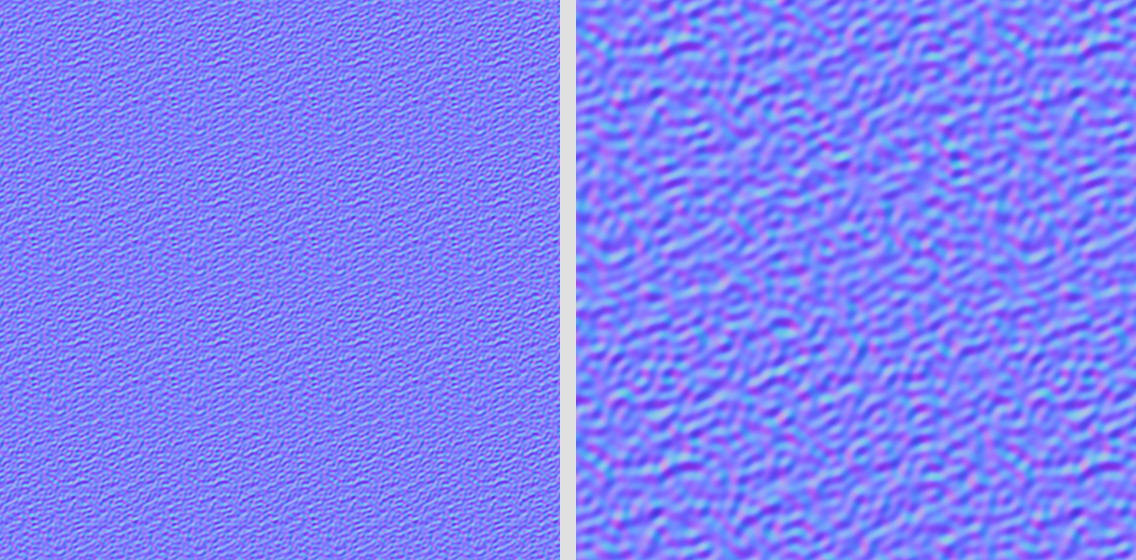
Left: the whole. Right: its middle third, enlarged.
Reproduce this texture map procedurally as a Shadertoy shader.

```glsl
// Tangent-space normal map of a fine, crinkled plaster surface that tiles.

const float TAU = 6.2831853;
const int WAVES = 160;

float hash(float n) {
    return fract(sin(n * 12.9898 + 4.137) * 4375.853);
}

// Wave direction: spread over a half turn, crowded around the main angle.
vec2 waveDirection(float share, float mainAngle, float crowding) {
    float s = share - 0.5;
    float angle = mainAngle + 0.5 * (TAU * s - crowding * sin(TAU * s));
    return vec2(cos(angle), sin(angle));
}

// Bell-shaped choice between two frequencies.
float waveFrequency(float id, float minFreq, float maxFreq) {
    float bell = 0.5 * (hash(id + 1.0) + hash(id + 503.0));
    return mix(minFreq, maxFreq, bell);
}

// Slope of a sum of random waves; whole-number frequencies make it wrap.
vec2 surfaceSlope(vec2 p, float minFreq, float maxFreq, float steepness) {
    vec2 slope = vec2(0.0);
    for (int i = 0; i < WAVES; i++) {
        float id = float(i);
        vec2 dir = waveDirection((id + 0.5) / float(WAVES), 1.98, 0.68);
        vec2 wave = round(dir * waveFrequency(id, minFreq, maxFreq));
        float phase = hash(id + 211.0);
        slope += dir * cos(TAU * (dot(wave, p) + phase));
    }
    return slope * steepness * sqrt(2.0 / float(WAVES));
}

// Packs a unit normal into the 0..1 colour range, green pointing down.
vec3 encodeNormal(vec2 slope) {
    return normalize(vec3(-slope.x, slope.y, 1.0)) * 0.5 + 0.5;
}

void mainImage(out vec4 fragColor, in vec2 fragCoord) {
    vec2 uv = fragCoord / iResolution.xy;

    // Four whole repeats of the plaster patch in each direction
    vec2 patchPos = fract(uv * 4.0);
    vec2 slope = surfaceSlope(patchPos, 7.0, 38.0, 0.31);

    fragColor = vec4(encodeNormal(slope), 1.0);
}
```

-------

■ Task directions: Could you set down the material above word for word while dropping its pictures?

■ Result of the task:
Left: the whole. Right: its middle third, enlarged.
Reproduce this texture map procedurally as a Shadertoy shader.

```glsl
// Tangent-space normal map of a fine, crinkled plaster surface that tiles.

const float TAU = 6.2831853;
const int WAVES = 160;

float hash(float n) {
    return fract(sin(n * 12.9898 + 4.137) * 4375.853);
}

// Wave direction: spread over a half turn, crowded around the main angle.
vec2 waveDirection(float share, float mainAngle, float crowding) {
    float s = share - 0.5;
    float angle = mainAngle + 0.5 * (TAU * s - crowding * sin(TAU * s));
    return vec2(cos(angle), sin(angle));
}

// Bell-shaped choice between two frequencies.
float waveFrequency(float id, float minFreq, float maxFreq) {
    float bell = 0.5 * (hash(id + 1.0) + hash(id + 503.0));
    return mix(minFreq, maxFreq, bell);
}

// Slope of a sum of random waves; whole-number frequencies make it wrap.
vec2 surfaceSlope(vec2 p, float minFreq, float maxFreq, float steepness) {
    vec2 slope = vec2(0.0);
    for (int i = 0; i < WAVES; i++) {
        float id = float(i);
        vec2 dir = waveDirection((id + 0.5) / float(WAVES), 1.98, 0.68);
        vec2 wave = round(dir * waveFrequency(id, minFreq, maxFreq));
        float phase = hash(id + 211.0);
        slope += dir * cos(TAU * (dot(wave, p) + phase));
    }
    return slope * steepness * sqrt(2.0 / float(WAVES));
}

// Packs a unit normal into the 0..1 colour range, green pointing down.
vec3 encodeNormal(vec2 slope) {
    return normalize(vec3(-slope.x, slope.y, 1.0)) * 0.5 + 0.5;
}

void mainImage(out vec4 fragColor, in vec2 fragCoord) {
    vec2 uv = fragCoord / iResolution.xy;

    // Four whole repeats of the plaster patch in each direction
    vec2 patchPos = fract(uv * 4.0);
    vec2 slope = surfaceSlope(patchPos, 7.0, 38.0, 0.31);

    fragColor = vec4(encodeNormal(slope), 1.0);
}
```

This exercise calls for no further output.